The UK Customer Satisfaction Index from the Institute of Customer Service (ICS) - which asked for feedback from 10,000 people on customer service levels across different companies, brands and sectors - gave the leisure sector a rating of 79.6 out of 100, down from c82 in January.
The slight decline was reflected in individual companies and brands that are included in the list of top 50 firms ranked according to customer satisfaction. The top performer in the eating and drinking out sector was Pret A Manger, which was included for the first time and had a ranking of 83.4, making it 12th in the list.
Toby Carvery moved up from 23rd to 17th place but its customer satisfaction score fell from 83.7 to 82.8. Greggs’ score declined from 84.8 to 82.5 as it moved from 14th to 21st.
There were also declines in score for Subway (82.4 to 81.4, 34th to joint 32nd place), Costa Coffee (82.1 to 80.9, 37th to joint 40th), PizzaExpress (81.8 to 80.6, 44nd to 47th) and Caffe Nero (83.9 to 80.5, 22nd to joint 48th)
Overall, the leisure sector was behind the automotive industry (79.7), tourism (79.8), food retail (80.9) and non-food retail (82.2).

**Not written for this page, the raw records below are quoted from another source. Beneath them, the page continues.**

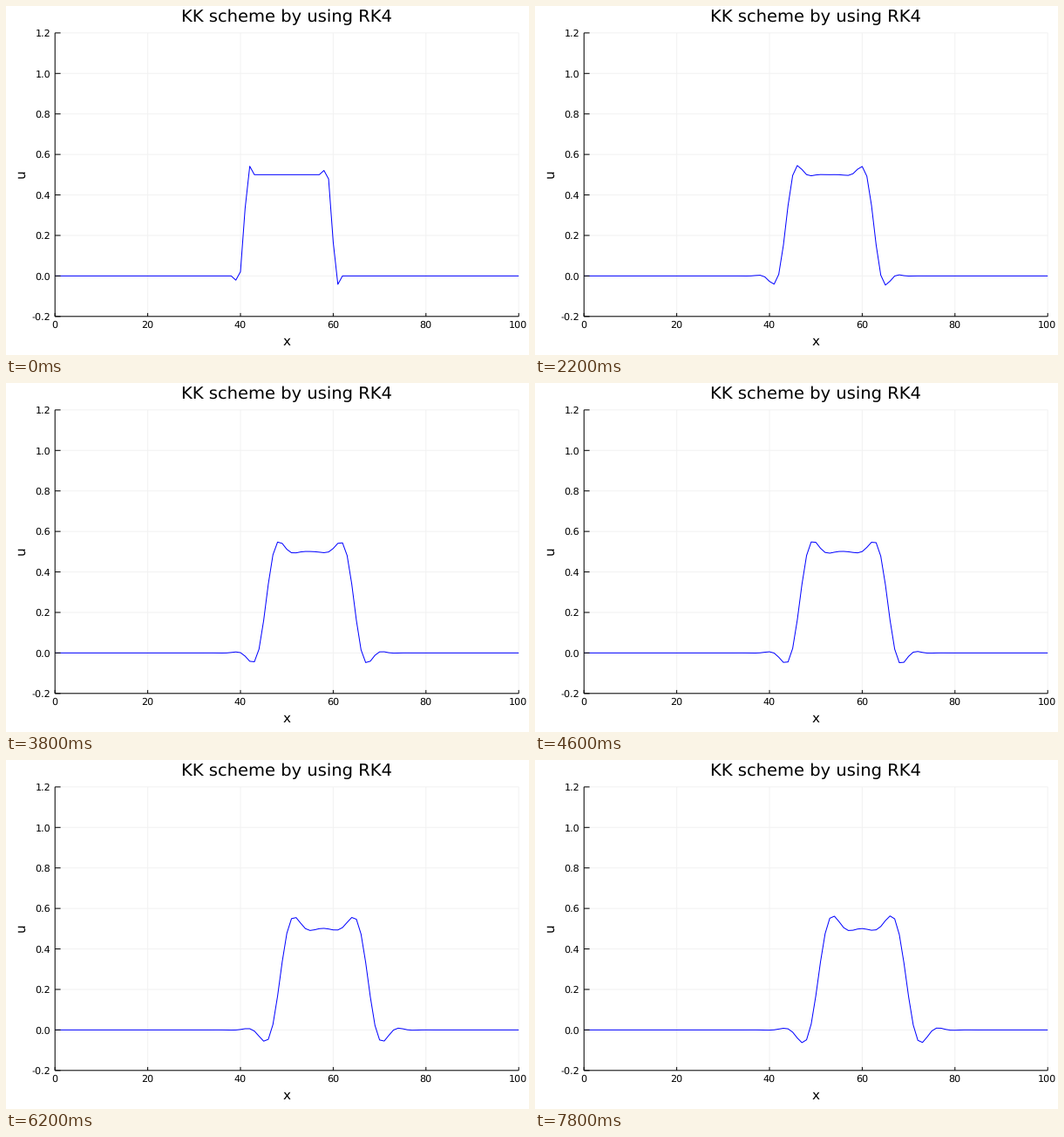
A matplotlib script that plays this animation: 600 by 400 pixels, repeating every 8 s.

```python
import numpy as np
import matplotlib.pyplot as plt
from matplotlib.animation import FuncAnimation

W, H, DPI = 600, 400, 100
FRAMES, INTERVAL = 40, 200
LEFT, RIGHT, TOP, BOTTOM = 56.2, 588.19, 30.87, 355.8
X_TICK, Y_TICK = 0.012 * (BOTTOM - TOP), 0.012 * (RIGHT - LEFT)
COURANT = 0.25

plt.rcParams["font.family"] = "DejaVu Sans"
plt.rcParams["text.hinting"] = "none"


def px(x):
    return LEFT + (RIGHT - LEFT) * np.asarray(x) / 100


def py(u):
    return BOTTOM - (BOTTOM - TOP) * (np.asarray(u) + 0.2) / 1.4


def advance(u):
    """One explicit step of upwind-damped fourth-order advection."""
    l2, l1, r1, r2 = (np.roll(u, k) for k in (2, 1, -1, -2))
    slope = (l2 - 8 * l1 + 8 * r1 - r2) / 12
    damping = (l2 - 4 * l1 + 6 * u - 4 * r1 + r2) / 4
    return u - COURANT * (slope + damping)


def solve():
    u = np.where((x > 40) & (x < 60), 0.5, 0.0)
    states = []
    for _ in range(FRAMES):
        u = advance(u)
        states.append(u)
    return states


x = np.arange(101)
states = solve()

fig = plt.figure(figsize=(W / DPI, H / DPI), dpi=DPI, facecolor="white")
ax = fig.add_axes([0, 0, 1, 1])
ax.set_xlim(0, W)
ax.set_ylim(H, 0)
ax.axis("off")


def stroke(xs, ys, color="black", z=3):
    return ax.plot(xs, ys, color=color, lw=0.72, zorder=z, snap=False,
                   solid_capstyle="butt", solid_joinstyle="round")[0]


def grid(xs, ys):
    stroke(xs, ys, "#f2f2f2", 1)


def label(lx, ly, s, size, ha="center"):
    ax.text(lx, ly, s, fontsize=size, ha=ha, va="baseline")


for v in range(0, 101, 20):
    p = px(v)
    grid([p, p], [TOP, BOTTOM])
    stroke([p, p], [BOTTOM, BOTTOM - X_TICK])
    label(p - 0.5, 369.2, str(v), 8)

for k in range(-1, 7):
    v = k / 5
    p = py(v)
    grid([LEFT, RIGHT], [p, p])
    stroke([LEFT, LEFT + Y_TICK], [p, p])
    label(51.3, p + 4.2, f"{v:.1f}", 8, ha="right")

stroke([LEFT, LEFT], [TOP, BOTTOM])
stroke([LEFT, RIGHT], [BOTTOM, BOTTOM])

label(322, 18.4, "KK scheme by using RK4", 14)
label(322, 389, "x", 11)
ax.text(24.8, 192.3, "u", fontsize=11, rotation=90, ha="right", va="center")

curve = stroke(px(x), py(states[0]), "blue", 2)


def draw(i):
    curve.set_ydata(py(states[i]))
    return (curve,)


anim = FuncAnimation(fig, draw, frames=FRAMES, interval=INTERVAL,
                     init_func=lambda: draw(0), repeat=True, repeat_delay=0)
plt.show()
```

Across all industries, the research found that consumers are less satisfied with their customer experience now than they were in January 2011. The overall satisfaction score was 76.3% this, a fall from 78.2% in 2013.
Only ten organisations in the top 50 improved on their performance since July 2013. John Lewis and Amazon came top of the survey of nearly 10,000 consumers

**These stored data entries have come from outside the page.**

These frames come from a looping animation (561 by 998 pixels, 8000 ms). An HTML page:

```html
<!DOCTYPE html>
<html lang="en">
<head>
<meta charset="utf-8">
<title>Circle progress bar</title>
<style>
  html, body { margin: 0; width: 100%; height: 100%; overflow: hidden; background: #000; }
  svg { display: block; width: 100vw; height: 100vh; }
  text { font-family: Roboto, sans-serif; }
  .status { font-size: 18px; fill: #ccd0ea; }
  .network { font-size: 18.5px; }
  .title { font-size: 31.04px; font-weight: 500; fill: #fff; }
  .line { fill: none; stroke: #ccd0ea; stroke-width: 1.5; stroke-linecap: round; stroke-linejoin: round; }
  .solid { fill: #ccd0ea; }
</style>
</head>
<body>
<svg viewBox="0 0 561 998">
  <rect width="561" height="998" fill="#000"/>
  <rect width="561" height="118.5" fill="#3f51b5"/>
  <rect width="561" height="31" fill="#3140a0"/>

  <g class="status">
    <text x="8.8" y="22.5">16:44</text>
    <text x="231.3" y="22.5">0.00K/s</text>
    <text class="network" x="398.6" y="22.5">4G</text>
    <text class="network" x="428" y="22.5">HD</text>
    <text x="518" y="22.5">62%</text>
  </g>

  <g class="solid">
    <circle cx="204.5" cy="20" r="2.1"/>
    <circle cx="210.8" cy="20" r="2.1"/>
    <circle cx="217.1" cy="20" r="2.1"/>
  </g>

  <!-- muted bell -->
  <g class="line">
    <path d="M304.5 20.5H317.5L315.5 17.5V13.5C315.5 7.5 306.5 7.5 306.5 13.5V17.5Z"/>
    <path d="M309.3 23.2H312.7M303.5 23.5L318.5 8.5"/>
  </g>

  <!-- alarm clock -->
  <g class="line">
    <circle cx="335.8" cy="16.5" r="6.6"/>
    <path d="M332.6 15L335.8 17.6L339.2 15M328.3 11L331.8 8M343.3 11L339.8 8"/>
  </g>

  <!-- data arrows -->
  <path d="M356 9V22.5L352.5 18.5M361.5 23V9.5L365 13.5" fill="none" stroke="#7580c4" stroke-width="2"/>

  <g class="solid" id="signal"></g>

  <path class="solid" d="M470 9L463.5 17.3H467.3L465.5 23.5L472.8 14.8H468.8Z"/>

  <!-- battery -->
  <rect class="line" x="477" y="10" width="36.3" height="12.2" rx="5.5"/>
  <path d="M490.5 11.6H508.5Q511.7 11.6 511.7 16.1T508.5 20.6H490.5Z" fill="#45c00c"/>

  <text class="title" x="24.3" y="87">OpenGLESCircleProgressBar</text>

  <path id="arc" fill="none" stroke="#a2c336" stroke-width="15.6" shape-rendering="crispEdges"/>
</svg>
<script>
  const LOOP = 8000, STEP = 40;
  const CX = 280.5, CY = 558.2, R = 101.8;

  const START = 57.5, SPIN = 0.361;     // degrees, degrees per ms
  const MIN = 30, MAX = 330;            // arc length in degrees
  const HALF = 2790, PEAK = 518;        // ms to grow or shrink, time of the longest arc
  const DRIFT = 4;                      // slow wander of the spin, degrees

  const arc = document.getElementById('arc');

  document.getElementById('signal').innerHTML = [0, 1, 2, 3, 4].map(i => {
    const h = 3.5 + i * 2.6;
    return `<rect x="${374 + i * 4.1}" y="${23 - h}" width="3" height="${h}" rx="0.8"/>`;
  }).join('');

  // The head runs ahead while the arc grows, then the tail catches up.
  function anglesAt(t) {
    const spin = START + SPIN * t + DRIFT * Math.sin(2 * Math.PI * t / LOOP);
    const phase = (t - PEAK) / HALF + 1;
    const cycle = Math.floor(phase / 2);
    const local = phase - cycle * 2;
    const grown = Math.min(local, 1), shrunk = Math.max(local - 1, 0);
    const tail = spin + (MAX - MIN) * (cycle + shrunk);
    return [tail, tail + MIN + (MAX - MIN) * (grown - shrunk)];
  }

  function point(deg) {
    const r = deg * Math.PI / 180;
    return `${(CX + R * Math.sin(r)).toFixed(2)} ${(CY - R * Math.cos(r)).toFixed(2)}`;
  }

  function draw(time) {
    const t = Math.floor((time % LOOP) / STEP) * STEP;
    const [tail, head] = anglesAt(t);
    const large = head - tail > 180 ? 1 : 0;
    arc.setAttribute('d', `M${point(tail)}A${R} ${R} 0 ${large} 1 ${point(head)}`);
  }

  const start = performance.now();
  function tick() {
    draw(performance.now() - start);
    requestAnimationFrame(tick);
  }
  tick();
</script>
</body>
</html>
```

The study also found that the people most likely to be dissatisfied with levels of customer service are from younger age groups. “This suggests that customer expectations will continue to rise over time, and that organisations will need to adapt in order to maintain their customer focus,” said the ICS.
The majority of customers (60%) want a balance of price and service with at least threshold levels of customer service, in all sectors. One in four (24%) of customers indicated that they favour excellent service and would be prepared to pay a premium for it, whereas 15% are primarily motivated to seek the cheapest prices, even if this means compromising the quality of customer service.

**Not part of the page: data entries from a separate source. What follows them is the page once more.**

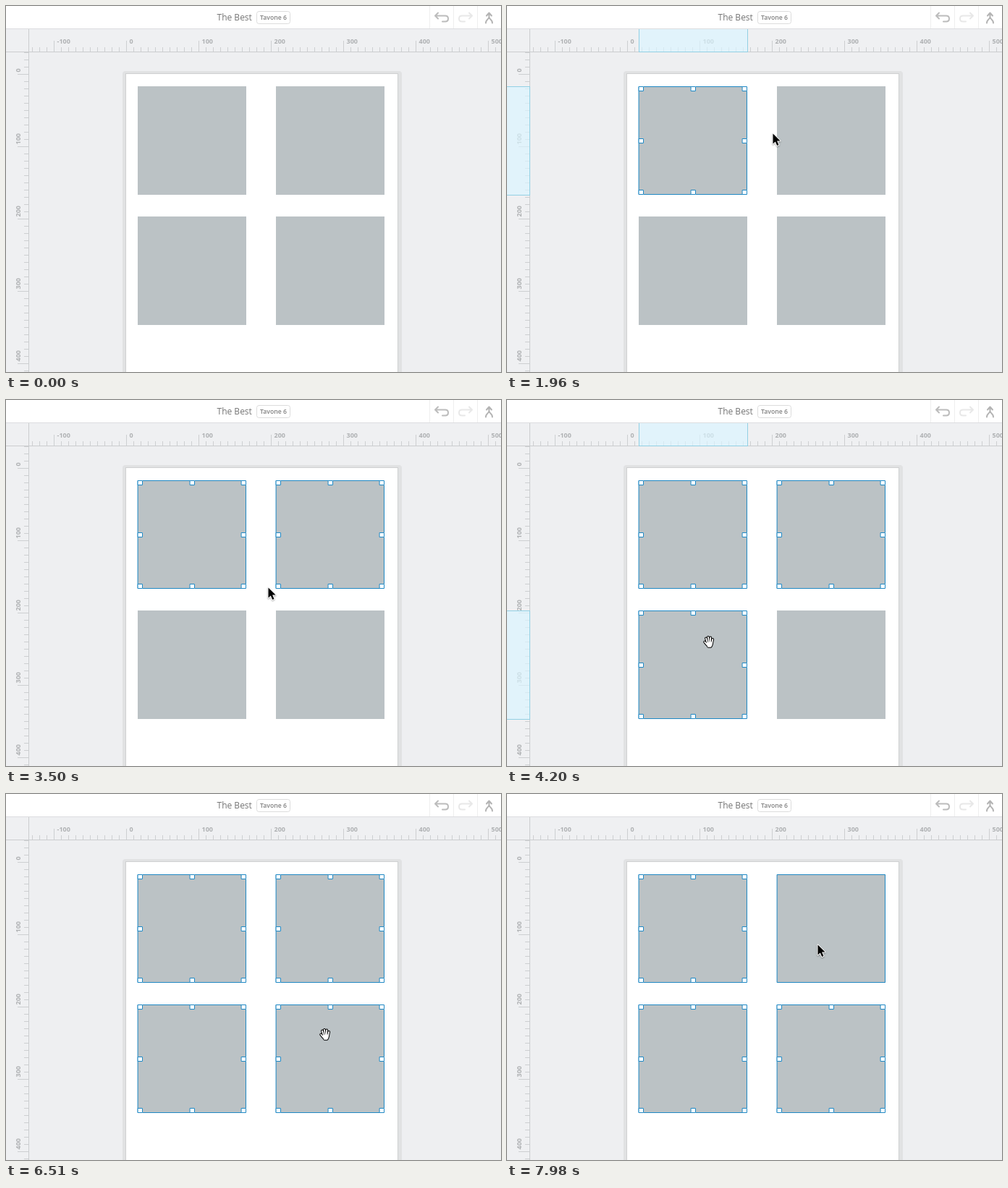
An HTML page with a canvas that plays this animation: 684x506 px, repeating every 8000 ms.

```html
<!DOCTYPE html>
<html lang="en">
<head>
<meta charset="utf-8">
<title>Shift-select</title>
<style>
  html, body { margin: 0; width: 100%; height: 100%; overflow: hidden; background: #eeeff1; }
  canvas { display: block; }
</style>
</head>
<body>
<canvas id="stage" width="684" height="506"></canvas>
<script>
const ctx = document.getElementById('stage').getContext('2d');
const LOOP = 8000, STEP = 70, W = 684, H = 506, SIZE = 150;
const BLUE = '#1f88c4', FONT = '"Open Sans", sans-serif';

// x, y, then the span of time in which the box is selected
const boxes = [
  { x: 182, y: 111, from: 1330, to: LOOP },
  { x: 373, y: 111, from: 2520, to: 7630 },
  { x: 182, y: 291, from: 4200, to: LOOP },
  { x: 373, y: 291, from: 5740, to: LOOP },
];

// Spans in which the rulers mark one box: from, to, box index
const rulerMarks = [
  [1330, 2520, 0], [2520, 2730, 1], [4200, 4340, 2], [5740, 5880, 3], [7420, 7630, 1],
];

// Pointer tip: time, x, y
const path = [
  [350, 262, 506], [1120, 241, 186], [1680, 241, 186], [1960, 367, 176], [2170, 424, 169],
  [3220, 424, 169], [3500, 362, 259], [3780, 296, 311], [3850, 296, 311], [3990, 277, 331],
  [4620, 277, 331], [5320, 440, 340], [6440, 440, 340], [6720, 435, 270], [6790, 435, 270],
  [7000, 432, 227], [7210, 429, 209], [7910, 429, 209], [7980, 429, 208], [LOOP, 429, 208],
];

// Smooth curve through the points that rests wherever the pointer rests
function slope(i, axis) {
  const a = path[i - 1], b = path[i], c = path[i + 1];
  if (!a || !c || (b[axis] - a[axis]) * (c[axis] - b[axis]) <= 0) return 0;
  return (c[axis] - a[axis]) / (c[0] - a[0]);
}

function pointerAt(t) {
  let i = 0;
  while (i < path.length - 2 && path[i + 1][0] <= t) i++;
  const a = path[i], b = path[i + 1], span = b[0] - a[0], u = (t - a[0]) / span;
  const mix = u * u * (3 - 2 * u);
  return [1, 2].map(axis => Math.round(
    a[axis] + (b[axis] - a[axis]) * mix
    + slope(i, axis) * span * u * (1 - u) ** 2
    - slope(i + 1, axis) * span * u * u * (1 - u)));
}

function fill(color, x, y, w, h) {
  ctx.fillStyle = color;
  ctx.fillRect(x, y, w, h);
}

function text(str, x, y, font, color) {
  ctx.font = `${font} ${FONT}`;
  ctx.fillStyle = color;
  ctx.fillText(str, x, y);
}

function stroke(d, color, width) {
  ctx.strokeStyle = color;
  ctx.lineWidth = width;
  ctx.stroke(new Path2D(d));
}

function drawToolbar() {
  fill('#fff', 0, 0, W, 31);
  fill('#dcdddf', 0, 31, W, 1);
  text('The Best', 291.5, 20, '12px', '#747474');
  ctx.beginPath();
  ctx.roundRect(346.5, 7.5, 46, 17, 3);
  ctx.strokeStyle = '#dcdcdc';
  ctx.lineWidth = 1;
  ctx.stroke();
  text('Tavone 6', 351, 19, '600 8.7px', '#808080');
  for (const x of [585, 618, 651]) fill('#eeeeee', x, 0, 1, 31);

  ctx.lineCap = ctx.lineJoin = 'round';
  stroke('M597 9.5L593 13.5L597 17.5M593.5 13.5H607Q611 13.5 611 17.5T607 21.5H603', '#bcbcbc', 2);
  stroke('M640 9.5L644 13.5L640 17.5M643.5 13.5H630Q626 13.5 626 17.5T630 21.5H634', '#e8e8e8', 2);
  stroke('M664 13.5L667.5 9.5L671 13.5M667.5 10V15Q667.5 17 665 19Q663 21 663 23.5M667.5 15Q667.5 17 670 19Q672 21 672 23.5', '#b4b4b4', 2);
}

function drawArtboard() {
  ctx.fillStyle = '#e1e2e3';
  ctx.beginPath();
  ctx.roundRect(161, 90, 386, H, 4);
  ctx.fill();
  fill('#cfd0d1', 165, 93, 377, H);
  fill('#fff', 166, 94, 375, H);
}

function drawRulers(marked) {
  const tick = '#cdcfd1', label = '#afb1b3';
  fill('#eff0f2', 0, 32, W, 31);
  fill('#eff0f2', 0, 32, 31, H);
  for (let v = -130; v <= 510; v += 10) {
    const x = 166 + v, y = 94 + v, major = v % 100 === 0;
    const length = major ? 15 : 6;
    fill(tick, x, 63 - length, 1, length);
    if (major) text(v, x + 4.5, 52, 'bold 9px', label);
    if (y < 64) continue;
    fill(tick, 31 - length, y, length, 1);
    if (!major) continue;
    ctx.save();
    ctx.translate(20, y - 2.5);
    ctx.rotate(-Math.PI / 2);
    text(v, 0, 0, 'bold 9px', label);
    ctx.restore();
  }
  fill('#cbcdcf', 0, 63, W, 1);
  fill('#cbcdcf', 31, 32, 1, H);
  if (!marked) return;

  const tint = 'rgba(218,245,255,.68)', edge = '#92d0e4';
  const { x, y } = marked;
  fill(tint, x, 32, SIZE + 1, 31);
  fill(tint, 0, y, 31, SIZE + 1);
  for (const end of [0, SIZE]) {
    fill(edge, x + end, 32, 1, 31);
    fill(edge, 0, y + end, 31, 1);
  }
  fill(edge, x, 63, SIZE + 1, 1);
  fill(edge, 31, y, 1, SIZE + 1);
}

function drawBox({ x, y }, selected, hovered) {
  fill('#bbc2c5', x, y, SIZE, SIZE);
  if (!selected && !hovered) return;
  ctx.strokeStyle = BLUE;
  ctx.lineWidth = 1;
  ctx.strokeRect(x + .5, y + .5, SIZE - 1, SIZE - 1);
  if (!selected) return;
  const spots = [0, 72, 143];
  for (const dx of spots) for (const dy of spots) {
    if (dx === 72 && dy === 72) continue;
    fill('#fff', x + dx, y + dy, 7, 7);
    ctx.strokeRect(x + dx + .5, y + dy + .5, 6, 6);
  }
}

function drawArrow() {
  const shape = new Path2D('M.5 .5V14.5L3.8 11.5L6.2 17L8.5 16L6.1 10.6H10.6Z');
  ctx.shadowColor = 'rgba(0,0,0,.35)';
  ctx.shadowBlur = 2;
  ctx.shadowOffsetY = 1;
  ctx.strokeStyle = '#fff';
  ctx.lineWidth = 2;
  ctx.stroke(shape);
  ctx.shadowColor = 'transparent';
  ctx.fillStyle = '#000';
  ctx.fill(shape);
}

function drawHand() {
  const fingers = 'M-5.8 .5L-3 4M-4 -4.5L-2 2M-1 -6L0 1M2.2 -5.6L2 1M5.2 -3.2L4 3';
  const palm = 'M-3 2.5L4 1.5L3.5 5L2.5 6.8H-1Z';
  ctx.translate(2, 3);
  stroke(fingers, '#000', 3.8);
  stroke(palm, '#000', 3.8);
  stroke(fingers, '#fff', 1.8);
  stroke(palm, '#fff', 1.8);
  ctx.fillStyle = '#fff';
  ctx.fill(new Path2D(palm));
}

function draw(now) {
  const t = Math.floor(now % LOOP / STEP) * STEP;
  const [px, py] = pointerAt(Math.max(t, 350));
  const visible = t >= 420;
  const isSelected = b => t >= b.from && t < b.to;
  const isUnder = b => visible && px >= b.x && px < b.x + SIZE && py >= b.y && py < b.y + SIZE;
  const mark = rulerMarks.find(([from, to]) => t >= from && t < to);

  fill('#eeeff1', 0, 0, W, H);
  drawArtboard();
  drawRulers(mark && boxes[mark[2]]);
  drawToolbar();
  for (const b of boxes) drawBox(b, isSelected(b), isUnder(b));

  if (visible) {
    ctx.save();
    ctx.translate(px, py);
    if (boxes.some(b => isUnder(b) && isSelected(b))) drawHand();
    else drawArrow();
    ctx.restore();
  }
}

const start = performance.now();
function tick() {
  draw(performance.now() - start);
  requestAnimationFrame(tick);
}
tick();
</script>
</body>
</html>
```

Jo Causon, chief executive of the Institute of Customer Service, said: “There are a number of factors that could be influencing the downward trend in satisfaction. Customer expectations are rising and their needs are changing more quickly, with speed, convenience and being easy to do business with particularly important. In this environment, organisations must invest in customer insight and apply it with agility. They will also need continuously to review their customer service skills, capabilities and standards to ensure they are relevant to changing customer needs.
“The UK is now a genuine relationship economy, where an organisation’s long-term success is determined by the quality of interactions between customers, suppliers, partners and organisations. The evidence in UKCSI shows a clear correlation between high levels of customer satisfaction and increased trust, loyalty, recommendation and sales growth, something that can be demonstrated clearly in the retail food sector.
“Organisations that deliver sustained, long-term success are those with a strategic leadership commitment to customer service across the whole customer experience. As the economy moves into growth, there is a temptation to prioritise a short-term boost in customer numbers; but the evidence from UKCSI demonstrates that only a consistent focus on the customer experience will enable organisations to adapt to changing customer expectations and achieve sustainable success.”
The score for each organisation is the average of all its customers’ satisfaction scores, and the scores for each sector are an average of all responses.